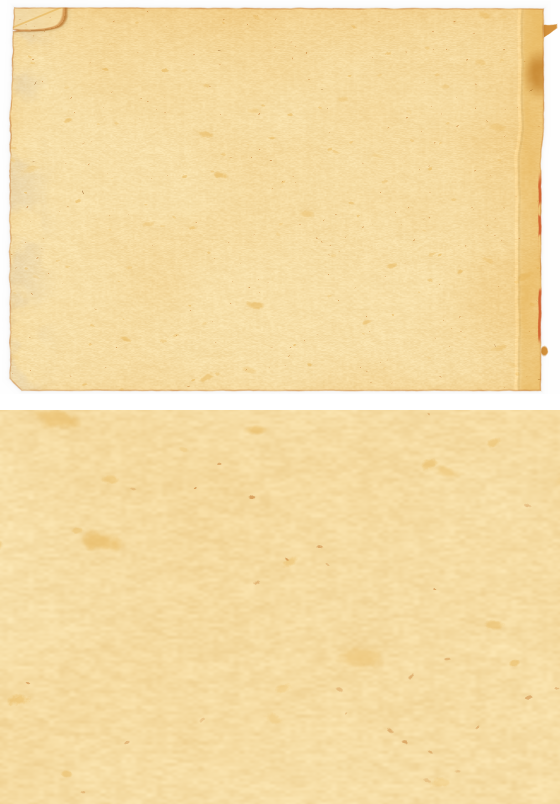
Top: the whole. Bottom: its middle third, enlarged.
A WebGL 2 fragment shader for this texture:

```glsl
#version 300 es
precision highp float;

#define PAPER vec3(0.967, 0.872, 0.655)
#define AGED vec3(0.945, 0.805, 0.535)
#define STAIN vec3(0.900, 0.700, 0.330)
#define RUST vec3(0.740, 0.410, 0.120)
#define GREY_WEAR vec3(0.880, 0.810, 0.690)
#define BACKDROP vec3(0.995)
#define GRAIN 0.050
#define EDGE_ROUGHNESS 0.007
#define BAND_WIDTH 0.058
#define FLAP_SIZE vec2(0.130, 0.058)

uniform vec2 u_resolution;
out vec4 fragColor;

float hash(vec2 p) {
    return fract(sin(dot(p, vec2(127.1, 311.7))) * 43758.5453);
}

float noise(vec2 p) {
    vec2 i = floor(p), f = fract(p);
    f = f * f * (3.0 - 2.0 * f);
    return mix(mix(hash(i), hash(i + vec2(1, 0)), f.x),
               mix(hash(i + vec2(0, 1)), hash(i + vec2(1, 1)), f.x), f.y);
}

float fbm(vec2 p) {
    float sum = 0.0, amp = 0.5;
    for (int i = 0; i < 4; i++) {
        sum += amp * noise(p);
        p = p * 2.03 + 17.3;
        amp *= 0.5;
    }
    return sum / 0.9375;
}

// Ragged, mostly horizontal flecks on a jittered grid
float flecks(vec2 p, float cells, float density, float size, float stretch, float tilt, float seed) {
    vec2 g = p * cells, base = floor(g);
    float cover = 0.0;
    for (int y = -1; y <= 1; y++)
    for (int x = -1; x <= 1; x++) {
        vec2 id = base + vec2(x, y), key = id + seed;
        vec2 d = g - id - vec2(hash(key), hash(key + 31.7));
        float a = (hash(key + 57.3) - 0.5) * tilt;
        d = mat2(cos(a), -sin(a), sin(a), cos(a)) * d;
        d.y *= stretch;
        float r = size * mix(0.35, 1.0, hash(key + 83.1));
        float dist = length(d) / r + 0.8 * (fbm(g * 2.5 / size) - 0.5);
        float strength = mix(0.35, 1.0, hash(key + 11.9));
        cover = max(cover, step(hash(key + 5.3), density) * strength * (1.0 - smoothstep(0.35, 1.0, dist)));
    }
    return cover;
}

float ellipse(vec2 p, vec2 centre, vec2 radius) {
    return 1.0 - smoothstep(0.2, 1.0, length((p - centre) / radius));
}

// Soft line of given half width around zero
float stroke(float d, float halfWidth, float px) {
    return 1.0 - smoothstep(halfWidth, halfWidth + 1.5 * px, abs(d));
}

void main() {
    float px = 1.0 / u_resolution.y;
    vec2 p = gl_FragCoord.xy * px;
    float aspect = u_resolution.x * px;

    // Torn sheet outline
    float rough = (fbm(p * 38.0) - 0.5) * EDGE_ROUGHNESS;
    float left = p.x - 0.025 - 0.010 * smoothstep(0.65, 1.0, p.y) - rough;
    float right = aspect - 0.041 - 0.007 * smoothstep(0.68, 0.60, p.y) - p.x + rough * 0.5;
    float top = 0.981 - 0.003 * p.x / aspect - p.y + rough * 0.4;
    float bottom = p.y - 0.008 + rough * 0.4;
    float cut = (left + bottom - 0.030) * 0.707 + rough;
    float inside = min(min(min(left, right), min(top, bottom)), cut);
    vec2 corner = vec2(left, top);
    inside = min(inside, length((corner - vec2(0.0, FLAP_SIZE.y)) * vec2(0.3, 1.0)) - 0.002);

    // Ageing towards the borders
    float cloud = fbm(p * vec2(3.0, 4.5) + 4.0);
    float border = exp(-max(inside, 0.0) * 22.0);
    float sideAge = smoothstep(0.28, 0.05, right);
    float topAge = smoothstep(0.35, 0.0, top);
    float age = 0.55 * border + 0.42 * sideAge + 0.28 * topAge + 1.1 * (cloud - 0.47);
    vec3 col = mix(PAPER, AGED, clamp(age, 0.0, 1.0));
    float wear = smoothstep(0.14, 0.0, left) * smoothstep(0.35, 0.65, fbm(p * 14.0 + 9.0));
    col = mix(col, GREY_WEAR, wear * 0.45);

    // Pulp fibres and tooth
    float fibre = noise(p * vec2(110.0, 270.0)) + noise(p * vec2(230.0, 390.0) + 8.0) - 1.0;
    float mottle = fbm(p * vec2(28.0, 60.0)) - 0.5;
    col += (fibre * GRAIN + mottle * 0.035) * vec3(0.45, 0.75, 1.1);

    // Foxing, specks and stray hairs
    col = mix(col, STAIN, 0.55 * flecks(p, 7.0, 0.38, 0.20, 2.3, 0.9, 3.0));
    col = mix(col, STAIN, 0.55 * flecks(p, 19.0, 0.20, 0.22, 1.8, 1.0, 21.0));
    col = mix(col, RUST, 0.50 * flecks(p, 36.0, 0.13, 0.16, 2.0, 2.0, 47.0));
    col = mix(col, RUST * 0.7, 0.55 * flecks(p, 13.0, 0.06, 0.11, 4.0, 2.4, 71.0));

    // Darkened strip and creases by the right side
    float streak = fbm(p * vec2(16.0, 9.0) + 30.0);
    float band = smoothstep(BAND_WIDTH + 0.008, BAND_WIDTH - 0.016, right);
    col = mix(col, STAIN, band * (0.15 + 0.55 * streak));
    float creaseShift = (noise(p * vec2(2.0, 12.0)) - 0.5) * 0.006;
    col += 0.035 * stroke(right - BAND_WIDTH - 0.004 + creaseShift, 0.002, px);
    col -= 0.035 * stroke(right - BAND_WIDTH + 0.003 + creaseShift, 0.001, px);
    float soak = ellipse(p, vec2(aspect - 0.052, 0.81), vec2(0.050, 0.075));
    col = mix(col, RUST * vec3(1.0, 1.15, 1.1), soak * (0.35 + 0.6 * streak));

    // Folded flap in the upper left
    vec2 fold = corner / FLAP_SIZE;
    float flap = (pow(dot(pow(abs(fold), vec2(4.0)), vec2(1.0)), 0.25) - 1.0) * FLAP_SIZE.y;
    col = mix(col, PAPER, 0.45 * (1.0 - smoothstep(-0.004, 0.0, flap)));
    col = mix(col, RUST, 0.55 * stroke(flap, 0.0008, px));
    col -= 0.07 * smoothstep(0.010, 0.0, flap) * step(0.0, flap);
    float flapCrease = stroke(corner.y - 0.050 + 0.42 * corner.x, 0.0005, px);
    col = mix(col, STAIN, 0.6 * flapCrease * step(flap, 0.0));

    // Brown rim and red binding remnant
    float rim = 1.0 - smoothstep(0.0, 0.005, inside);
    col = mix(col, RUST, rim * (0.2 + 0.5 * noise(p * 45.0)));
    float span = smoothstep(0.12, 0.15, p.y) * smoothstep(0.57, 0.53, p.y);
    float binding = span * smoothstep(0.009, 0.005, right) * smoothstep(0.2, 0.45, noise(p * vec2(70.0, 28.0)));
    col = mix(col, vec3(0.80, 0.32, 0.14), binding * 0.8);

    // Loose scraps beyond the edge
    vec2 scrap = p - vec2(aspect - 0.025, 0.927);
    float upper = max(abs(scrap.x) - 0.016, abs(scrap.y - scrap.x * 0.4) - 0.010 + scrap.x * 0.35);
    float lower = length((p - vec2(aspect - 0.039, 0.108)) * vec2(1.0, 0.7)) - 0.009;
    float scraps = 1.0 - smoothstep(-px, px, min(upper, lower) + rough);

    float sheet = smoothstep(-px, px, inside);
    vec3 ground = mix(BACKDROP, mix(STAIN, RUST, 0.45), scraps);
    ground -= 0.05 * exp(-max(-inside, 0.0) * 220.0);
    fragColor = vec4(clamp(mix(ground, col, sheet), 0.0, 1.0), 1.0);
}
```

● ● ●

▸ **Work required**
Keep the pictures out of the copy and return the rest of the data above exactly.

▸ **Answer to this exercise**
Top: the whole. Bottom: its middle third, enlarged.
A WebGL 2 fragment shader for this texture:

```glsl
#version 300 es
precision highp float;

#define PAPER vec3(0.967, 0.872, 0.655)
#define AGED vec3(0.945, 0.805, 0.535)
#define STAIN vec3(0.900, 0.700, 0.330)
#define RUST vec3(0.740, 0.410, 0.120)
#define GREY_WEAR vec3(0.880, 0.810, 0.690)
#define BACKDROP vec3(0.995)
#define GRAIN 0.050
#define EDGE_ROUGHNESS 0.007
#define BAND_WIDTH 0.058
#define FLAP_SIZE vec2(0.130, 0.058)

uniform vec2 u_resolution;
out vec4 fragColor;

float hash(vec2 p) {
    return fract(sin(dot(p, vec2(127.1, 311.7))) * 43758.5453);
}

float noise(vec2 p) {
    vec2 i = floor(p), f = fract(p);
    f = f * f * (3.0 - 2.0 * f);
    return mix(mix(hash(i), hash(i + vec2(1, 0)), f.x),
               mix(hash(i + vec2(0, 1)), hash(i + vec2(1, 1)), f.x), f.y);
}

float fbm(vec2 p) {
    float sum = 0.0, amp = 0.5;
    for (int i = 0; i < 4; i++) {
        sum += amp * noise(p);
        p = p * 2.03 + 17.3;
        amp *= 0.5;
    }
    return sum / 0.9375;
}

// Ragged, mostly horizontal flecks on a jittered grid
float flecks(vec2 p, float cells, float density, float size, float stretch, float tilt, float seed) {
    vec2 g = p * cells, base = floor(g);
    float cover = 0.0;
    for (int y = -1; y <= 1; y++)
    for (int x = -1; x <= 1; x++) {
        vec2 id = base + vec2(x, y), key = id + seed;
        vec2 d = g - id - vec2(hash(key), hash(key + 31.7));
        float a = (hash(key + 57.3) - 0.5) * tilt;
        d = mat2(cos(a), -sin(a), sin(a), cos(a)) * d;
        d.y *= stretch;
        float r = size * mix(0.35, 1.0, hash(key + 83.1));
        float dist = length(d) / r + 0.8 * (fbm(g * 2.5 / size) - 0.5);
        float strength = mix(0.35, 1.0, hash(key + 11.9));
        cover = max(cover, step(hash(key + 5.3), density) * strength * (1.0 - smoothstep(0.35, 1.0, dist)));
    }
    return cover;
}

float ellipse(vec2 p, vec2 centre, vec2 radius) {
    return 1.0 - smoothstep(0.2, 1.0, length((p - centre) / radius));
}

// Soft line of given half width around zero
float stroke(float d, float halfWidth, float px) {
    return 1.0 - smoothstep(halfWidth, halfWidth + 1.5 * px, abs(d));
}

void main() {
    float px = 1.0 / u_resolution.y;
    vec2 p = gl_FragCoord.xy * px;
    float aspect = u_resolution.x * px;

    // Torn sheet outline
    float rough = (fbm(p * 38.0) - 0.5) * EDGE_ROUGHNESS;
    float left = p.x - 0.025 - 0.010 * smoothstep(0.65, 1.0, p.y) - rough;
    float right = aspect - 0.041 - 0.007 * smoothstep(0.68, 0.60, p.y) - p.x + rough * 0.5;
    float top = 0.981 - 0.003 * p.x / aspect - p.y + rough * 0.4;
    float bottom = p.y - 0.008 + rough * 0.4;
    float cut = (left + bottom - 0.030) * 0.707 + rough;
    float inside = min(min(min(left, right), min(top, bottom)), cut);
    vec2 corner = vec2(left, top);
    inside = min(inside, length((corner - vec2(0.0, FLAP_SIZE.y)) * vec2(0.3, 1.0)) - 0.002);

    // Ageing towards the borders
    float cloud = fbm(p * vec2(3.0, 4.5) + 4.0);
    float border = exp(-max(inside, 0.0) * 22.0);
    float sideAge = smoothstep(0.28, 0.05, right);
    float topAge = smoothstep(0.35, 0.0, top);
    float age = 0.55 * border + 0.42 * sideAge + 0.28 * topAge + 1.1 * (cloud - 0.47);
    vec3 col = mix(PAPER, AGED, clamp(age, 0.0, 1.0));
    float wear = smoothstep(0.14, 0.0, left) * smoothstep(0.35, 0.65, fbm(p * 14.0 + 9.0));
    col = mix(col, GREY_WEAR, wear * 0.45);

    // Pulp fibres and tooth
    float fibre = noise(p * vec2(110.0, 270.0)) + noise(p * vec2(230.0, 390.0) + 8.0) - 1.0;
    float mottle = fbm(p * vec2(28.0, 60.0)) - 0.5;
    col += (fibre * GRAIN + mottle * 0.035) * vec3(0.45, 0.75, 1.1);

    // Foxing, specks and stray hairs
    col = mix(col, STAIN, 0.55 * flecks(p, 7.0, 0.38, 0.20, 2.3, 0.9, 3.0));
    col = mix(col, STAIN, 0.55 * flecks(p, 19.0, 0.20, 0.22, 1.8, 1.0, 21.0));
    col = mix(col, RUST, 0.50 * flecks(p, 36.0, 0.13, 0.16, 2.0, 2.0, 47.0));
    col = mix(col, RUST * 0.7, 0.55 * flecks(p, 13.0, 0.06, 0.11, 4.0, 2.4, 71.0));

    // Darkened strip and creases by the right side
    float streak = fbm(p * vec2(16.0, 9.0) + 30.0);
    float band = smoothstep(BAND_WIDTH + 0.008, BAND_WIDTH - 0.016, right);
    col = mix(col, STAIN, band * (0.15 + 0.55 * streak));
    float creaseShift = (noise(p * vec2(2.0, 12.0)) - 0.5) * 0.006;
    col += 0.035 * stroke(right - BAND_WIDTH - 0.004 + creaseShift, 0.002, px);
    col -= 0.035 * stroke(right - BAND_WIDTH + 0.003 + creaseShift, 0.001, px);
    float soak = ellipse(p, vec2(aspect - 0.052, 0.81), vec2(0.050, 0.075));
    col = mix(col, RUST * vec3(1.0, 1.15, 1.1), soak * (0.35 + 0.6 * streak));

    // Folded flap in the upper left
    vec2 fold = corner / FLAP_SIZE;
    float flap = (pow(dot(pow(abs(fold), vec2(4.0)), vec2(1.0)), 0.25) - 1.0) * FLAP_SIZE.y;
    col = mix(col, PAPER, 0.45 * (1.0 - smoothstep(-0.004, 0.0, flap)));
    col = mix(col, RUST, 0.55 * stroke(flap, 0.0008, px));
    col -= 0.07 * smoothstep(0.010, 0.0, flap) * step(0.0, flap);
    float flapCrease = stroke(corner.y - 0.050 + 0.42 * corner.x, 0.0005, px);
    col = mix(col, STAIN, 0.6 * flapCrease * step(flap, 0.0));

    // Brown rim and red binding remnant
    float rim = 1.0 - smoothstep(0.0, 0.005, inside);
    col = mix(col, RUST, rim * (0.2 + 0.5 * noise(p * 45.0)));
    float span = smoothstep(0.12, 0.15, p.y) * smoothstep(0.57, 0.53, p.y);
    float binding = span * smoothstep(0.009, 0.005, right) * smoothstep(0.2, 0.45, noise(p * vec2(70.0, 28.0)));
    col = mix(col, vec3(0.80, 0.32, 0.14), binding * 0.8);

    // Loose scraps beyond the edge
    vec2 scrap = p - vec2(aspect - 0.025, 0.927);
    float upper = max(abs(scrap.x) - 0.016, abs(scrap.y - scrap.x * 0.4) - 0.010 + scrap.x * 0.35);
    float lower = length((p - vec2(aspect - 0.039, 0.108)) * vec2(1.0, 0.7)) - 0.009;
    float scraps = 1.0 - smoothstep(-px, px, min(upper, lower) + rough);

    float sheet = smoothstep(-px, px, inside);
    vec3 ground = mix(BACKDROP, mix(STAIN, RUST, 0.45), scraps);
    ground -= 0.05 * exp(-max(-inside, 0.0) * 220.0);
    fragColor = vec4(clamp(mix(ground, col, sheet), 0.0, 1.0), 1.0);
}
```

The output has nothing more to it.